(INFORMATION Opens)
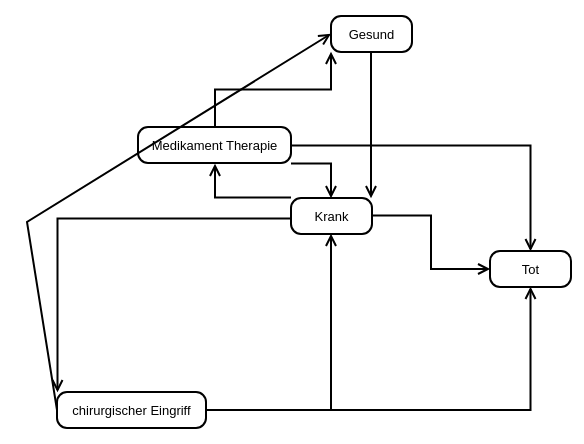
<!DOCTYPE html>
<html lang="de">
<head>
<meta charset="utf-8">
<title>Zustandsdiagramm</title>
<style>
  :root {
    --paper: #fff;
    --ink: #000;
  }
  * { box-sizing: border-box; }
  html, body { margin: 0; overflow: hidden; background: var(--paper); }
  .diagram {
    position: relative;
    width: 584px;
    height: 444px;
    overflow: hidden;
    background: var(--paper);
    color: var(--ink);
    font: 13px/16px "Liberation Sans", sans-serif;
  }
  .state {
    position: absolute;
    display: flex;
    align-items: center;
    justify-content: center;
    width: 83px;
    height: 38px;
    padding-top: 2px;
    border: 2px solid var(--ink);
    border-radius: 11px;
    background: var(--paper);
    white-space: nowrap;
  }
  .gesund { left: 330px; top: 15px; }
  .medikament { left: 137px; top: 126px; width: 155px; }
  .krank { left: 290px; top: 197px; }
  .tot { left: 489px; top: 250px; }
  .eingriff { left: 56px; top: 391px; width: 151px; }
  .transitions {
    position: absolute;
    inset: 0;
    fill: none;
    stroke: var(--ink);
    stroke-width: 2;
  }
</style>
</head>
<body>
<main class="diagram">
  <div class="state gesund">Gesund</div>
  <div class="state medikament">Medikament Therapie</div>
  <div class="state krank">Krank</div>
  <div class="state tot">Tot</div>
  <div class="state eingriff">chirurgischer Eingriff</div>

  <svg class="transitions" width="584" height="444" viewBox="0 0 584 444" aria-hidden="true">
    <defs>
      <marker id="arrow" markerUnits="userSpaceOnUse" markerWidth="16" markerHeight="16" refX="12" refY="8" orient="auto">
        <path d="M2 3 L12 8 L2 13"/>
      </marker>
    </defs>
    <g marker-end="url(#arrow)">
      <path id="gesund-krank" d="M371 52 V196"/>
      <path id="medikament-gesund" d="M215 127 V89.5 H331 V54"/>
      <path id="medikament-krank" d="M291 163.5 H331 V196"/>
      <path id="medikament-tot" d="M291 145.5 H530.5 V249"/>
      <path id="krank-medikament" d="M291 197.5 H215 V166"/>
      <path id="krank-tot" d="M371 215.5 H431 V269 H488"/>
      <path id="krank-eingriff" d="M292 218.5 H57.5 V390"/>
      <path id="eingriff-gesund" d="M57 410 L27 222 L329 35"/>
      <path id="eingriff-krank" d="M206 410 H331 V236"/>
      <path id="eingriff-tot" d="M206 410 H530.5 V289"/>
    </g>
  </svg>
</main>
</body>
</html>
(INFORMATION Closes)
§ WHAT YOU WILL DO: Skipping any images, write out all the data exactly.

§ REPLY TO THE TASK:
<!DOCTYPE html>
<html lang="de">
<head>
<meta charset="utf-8">
<title>Zustandsdiagramm</title>
<style>
  :root {
    --paper: #fff;
    --ink: #000;
  }
  * { box-sizing: border-box; }
  html, body { margin: 0; overflow: hidden; background: var(--paper); }
  .diagram {
    position: relative;
    width: 584px;
    height: 444px;
    overflow: hidden;
    background: var(--paper);
    color: var(--ink);
    font: 13px/16px "Liberation Sans", sans-serif;
  }
  .state {
    position: absolute;
    display: flex;
    align-items: center;
    justify-content: center;
    width: 83px;
    height: 38px;
    padding-top: 2px;
    border: 2px solid var(--ink);
    border-radius: 11px;
    background: var(--paper);
    white-space: nowrap;
  }
  .gesund { left: 330px; top: 15px; }
  .medikament { left: 137px; top: 126px; width: 155px; }
  .krank { left: 290px; top: 197px; }
  .tot { left: 489px; top: 250px; }
  .eingriff { left: 56px; top: 391px; width: 151px; }
  .transitions {
    position: absolute;
    inset: 0;
    fill: none;
    stroke: var(--ink);
    stroke-width: 2;
  }
</style>
</head>
<body>
<main class="diagram">
  <div class="state gesund">Gesund</div>
  <div class="state medikament">Medikament Therapie</div>
  <div class="state krank">Krank</div>
  <div class="state tot">Tot</div>
  <div class="state eingriff">chirurgischer Eingriff</div>

  <svg class="transitions" width="584" height="444" viewBox="0 0 584 444" aria-hidden="true">
    <defs>
      <marker id="arrow" markerUnits="userSpaceOnUse" markerWidth="16" markerHeight="16" refX="12" refY="8" orient="auto">
        <path d="M2 3 L12 8 L2 13"/>
      </marker>
    </defs>
    <g marker-end="url(#arrow)">
      <path id="gesund-krank" d="M371 52 V196"/>
      <path id="medikament-gesund" d="M215 127 V89.5 H331 V54"/>
      <path id="medikament-krank" d="M291 163.5 H331 V196"/>
      <path id="medikament-tot" d="M291 145.5 H530.5 V249"/>
      <path id="krank-medikament" d="M291 197.5 H215 V166"/>
      <path id="krank-tot" d="M371 215.5 H431 V269 H488"/>
      <path id="krank-eingriff" d="M292 218.5 H57.5 V390"/>
      <path id="eingriff-gesund" d="M57 410 L27 222 L329 35"/>
      <path id="eingriff-krank" d="M206 410 H331 V236"/>
      <path id="eingriff-tot" d="M206 410 H530.5 V289"/>
    </g>
  </svg>
</main>
</body>
</html>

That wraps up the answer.